Segment Start: Data extract

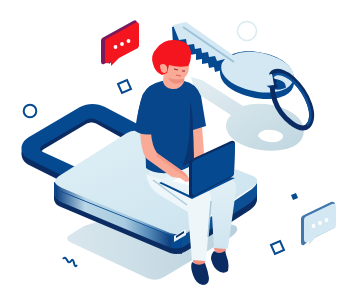
<!DOCTYPE html>
<html lang="en">
<head>
<meta charset="utf-8">
<title>Data security illustration</title>
<style>
:root{--navy:#054a91;--deep:#0b2c63;--shirt:#07468a;--ice:#d3e8f2;--pale:#e9f4f9;--mid:#9cc3dc;--shadow:#c3d9e3;--red:#f5151f;--skin:#f9ab98;--skin-dark:#ee8f80}
html,body{margin:0;background:#fff;overflow:hidden}
svg{display:block;width:356px;height:305px}
.navy{fill:var(--navy)}.deep{fill:var(--deep)}.shirt{fill:var(--shirt)}.ice{fill:var(--ice)}.pale{fill:var(--pale)}.mid{fill:var(--mid)}.shadow{fill:var(--shadow)}.red{fill:var(--red)}.skin{fill:var(--skin)}.skin-dark{fill:var(--skin-dark)}.white{fill:#fff}
.line{fill:none;stroke:var(--navy);stroke-width:2}
</style>
</head>
<body>
<svg viewBox="0 0 356 305" role="img" aria-label="Young man with a laptop sitting on a large padlock beside a key">
<defs>
<linearGradient id="lock-top" x1="0" y1="0" x2="1" y2="1"><stop offset="0" stop-color="#e0f0f6"/><stop offset="1" stop-color="#c9e2ee"/></linearGradient>
<linearGradient id="lock-side"><stop offset="0" stop-color="#0a3f83"/><stop offset=".25" stop-color="#b9d6e6"/><stop offset=".6" stop-color="#a9cbe0"/><stop offset=".82" stop-color="#4f86b5"/><stop offset="1" stop-color="#0b3c7d"/></linearGradient>
<linearGradient id="floor-shadow"><stop offset="0" stop-color="#d9e7ed"/><stop offset="1" stop-color="#b9d1dd"/></linearGradient>
<linearGradient id="key-shadow" x1="0" y1="0" x2="1" y2="1"><stop offset="0" stop-color="#e4eef2"/><stop offset="1" stop-color="#bfd6e0"/></linearGradient>
<linearGradient id="trousers" x1="0" y1="0" x2="0" y2="1"><stop offset="0" stop-color="#e6f2f7"/><stop offset="1" stop-color="#cfe5f0"/></linearGradient>
<g id="bubble-dots"><circle cx="-6.5" cy="3" r="1.9"/><circle r="1.9"/><circle cx="6.5" cy="-3" r="1.9"/></g>
</defs>

<g id="accents">
<circle cx="247" cy="31" r="9.5" fill="none" stroke="#dceaf1" stroke-width="1.6"/>
<circle class="line" cx="30" cy="111" r="6.3"/>
<path class="line" d="M118 84l9-4 4 9-9 4z"/>
<path class="line" d="M271 245l9-4 4 9-9 4z"/>
<path class="navy" d="M291 195l5-2 2 5-5 2z"/>
<path class="line" d="M63 259q2-3 4 1t4 1 3 2 3 2" stroke-width="1.8"/>
</g>

<g id="red-bubble">
<path d="M101 41q0-3 3-4l29-16q4-2 4 2v21q0 3-3 5l-18 9-7 6-1-2-4 2q-3 1-3-3z" fill="#7a1a5c"/>
<path class="red" d="M105 42q0-3 3-4l27-15q4-2 4 2v20q0 3-3 4l-17 9-8 8v-5l-3 2q-3 1-3-3z"/>
<use class="white" href="#bubble-dots" x="122" y="44"/>
</g>

<g id="pale-bubble">
<path class="navy" d="M301 219q0-3 3-4l27-13q4-1 4 3v20q0 3-3 4l-24 12-4 4q-3 1-3-3z" opacity=".75"/>
<path class="ice" d="M304 220q0-3 3-4l25-12q4-1 4 3v18q0 3-3 4l-17 8-7 8v-4l-2 1q-3 1-3-3z"/>
<use class="white" href="#bubble-dots" x="320" y="223"/>
</g>

<g id="key">
<path fill="url(#key-shadow)" fill-rule="evenodd" d="M191 77l11 3 41 26c18-5 39-1 51 8 14 10 13 27-2 33-17 7-45 4-59-8-9-8-9-17-2-24l-36-23zM258 136c4 7 22 9 25 1 2-6-22-12-25-1z"/>
<path class="navy" d="M172 27l14-4 46 33-10 14-7 2-1-5-5 1-1-5-6 1v-5l-6 1v-6l-7 1v-6l-7 1v-6l-9 1z"/>
<path class="navy" d="M220 72c0-18 22-24 43-19 20 4 33 15 31 30-1 15-23 19-43 14s-31-14-31-25z"/>
<path class="ice" fill-rule="evenodd" d="M173 25l13-3 47 33c9-4 22-4 33-1 19 5 31 16 27 27-5 12-26 14-44 9-19-5-31-16-27-27l3-4-8 2-2-5-6 1-1-5-6 1-1-5-6 1-1-5-7 1-1-6-7 1zM266 82c-3 6 15 11 19 5 4-7-17-12-19-5z"/>
<path d="M183 27l51 35" fill="none" stroke="#9cc3dc" stroke-width="2"/>
<path d="M265 84c3-5 16-3 20 4" fill="none" stroke="#054a91" stroke-width="3"/>
<path d="M276 88C263 70 279 66 293 79c15 14 24 37 15 47-8 7-27-8-33-25-3-8-4-16 0-22" fill="none" stroke="#0b2c63" stroke-width="5"/>
<path d="M272 85c-3-14 10-14 22-3 14 14 21 35 13 43" fill="none" stroke="#0b4f98" stroke-width="2.5"/>
<path class="ice" d="M260 76l12-2 2 11-9 1z"/>
</g>

<g id="padlock">
<path fill="url(#floor-shadow)" d="M68 236q-3 4 4 7l75 35q9 4 17-1l67-40q9-6 5-11l-72-25-80 25z"/>
<path class="deep" d="M67 184l-38-19c-10-5-10-18 0-24l51-31c8-5 17-5 25-1l40 21-12 14-36-20c-4-2-7-2-11 0l-42 25c-4 3-4 5 0 7l36 17z"/>
<path class="navy" d="M67 178l-38-19c-10-5-10-16 0-22l51-30c8-4 17-4 25 0l40 21-12 11-36-19c-4-2-7-2-11 0l-43 25c-4 3-4 5 0 7l37 17z"/>
<path fill="url(#lock-side)" d="M54 182l128 48v24q-7 0-13-3L61 205q-7-3-7-9z"/>
<path class="navy" d="M54 182q-1 5 7 9l107 43q10 4 19-1l62-42q8-5 8-10v17q0 6-7 11l-61 40q-9 6-18 3l-9-4v-13L61 192z" opacity=".97"/>
<path fill="url(#lock-side)" d="M56 188l5 4 105 42q4 2 5 5v13L62 206q-6-3-6-8z"/>
<path class="deep" d="M54 194q1 5 7 8l105 44q11 5 19 0l65-43q7-5 7-10v6q0 6-7 11l-62 40q-9 6-18 3L61 207q-7-3-7-8z"/>
<path fill="url(#lock-top)" d="M57 185q-5-4 2-9l68-43q7-4 14-1l112 44q8 4 1 10l-67 45q-8 5-17 2L62 188z"/>
<path class="pale" d="M174 234l12-7v6l-12 7z" transform="translate(0 2)"/>
<path class="deep" d="M176 236l8-5v2l-8 5z"/>
</g>

<g id="seated-man">
<g id="legs">
<path fill="url(#trousers)" d="M149 170l50-7 30 14q8 4 7 13l-8 58q-7 5-14 1l-2-34-14-9-40-17q-8-3-9-19z"/>
<path fill="#eef6fa" d="M146 174q14 7 52 10 13 3 13 16l-5 61q-7 5-14 1l-4-50-30-18q-10-7-12-20z"/>
<path d="M211 201l-3 36M153 180l34 25" fill="none" stroke="#a9cbdc" stroke-width="1.5"/>
<path class="skin-dark" d="M193 260l12 1-1 6h-10zM214 248l12 1-1 6h-9z"/>
<path class="deep" d="M192 262q6 5 13 1 3 8 4 15 0 7-6 7-7-1-10-10-3-8-1-13z"/>
<path class="deep" d="M214 251q5 4 11 0l3 10q1 4 0 10-5 4-11-1-4-3-6-11 0-5 3-8z"/>
</g>
<g id="torso">
<path class="skin" d="M191 128l11-2 2 27-9 18-7-5 6-16z"/>
<path class="shirt" d="M143 94q5-10 19-13l22 0q12 2 17 15l5 30-13 4 1 32q-6 9-26 11-15 1-22-5l-1-37-9-3q3-24 7-34z"/>
<path class="deep" d="M190 101q3 10 3 28l1 28q-4 7-12 9 9-16 8-65zM145 131l3-17 4 19z" opacity=".65"/>
<path class="skin" d="M164 70l21 4-1 8q-4 8-12 7-7-1-9-7z"/>
<path class="skin-dark" d="M168 78l16 1v3l-8 2q-5-1-8-6z"/>
</g>
<g id="head">
<path class="skin" d="M158 59l31 2q1 13-5 17-9 4-18-2-7-5-8-17z"/>
<path class="red" d="M153 64q-3-9 4-16 7-9 18-8 16 1 16 14 0 8-3 12-9 2-19-1l-2 8-5 2q-7-3-9-11z"/>
<path class="skin" d="M160 65q5-3 7 2 1 6-3 6-4-1-4-8z"/>
<path d="M174 69l4 1M182 71l3 0" stroke="#8b2732" stroke-width="1.2" fill="none"/>
<path d="M176 75l5 1" stroke="#d85f59" stroke-width="1.2" fill="none"/>
</g>
<g id="laptop">
<path class="navy" d="M159 183l28-13 48 8-43 21z"/>
<path class="pale" d="M159 181l28-13 46 7-42 21z"/>
<path class="white" d="M172 181l13-6 12 5-9 5z"/>
<path class="skin" d="M140 130l11 3q1 13 6 20l24 17q7 4 9 11l-4 1-6-4-8-1-25-18q-6-6-7-29z"/>
<path class="skin-dark" d="M157 153l24 17q5 3 7 8l-10-6-22-16z" opacity=".6"/>
<path class="shirt" d="M143 94q7-5 12 6 2 16-2 34-10 2-18-3 3-24 8-37z"/>
<path class="deep" d="M189 163q0-3 3-4l39-18q4-1 4 3l-1 29q0 3-3 4l-38 20q-4 2-4-2z"/>
<path class="navy" d="M192 164q0-3 3-4l37-17q3-1 3 2l-1 27q0 3-3 4l-36 19q-3 1-3-2z"/>
</g>
</g>
</svg>
</body>
</html>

Segment End: Data extract

- Problem -
Exactly how many lines of the listing hold the word "stroke"? State only the number.

- Result -
10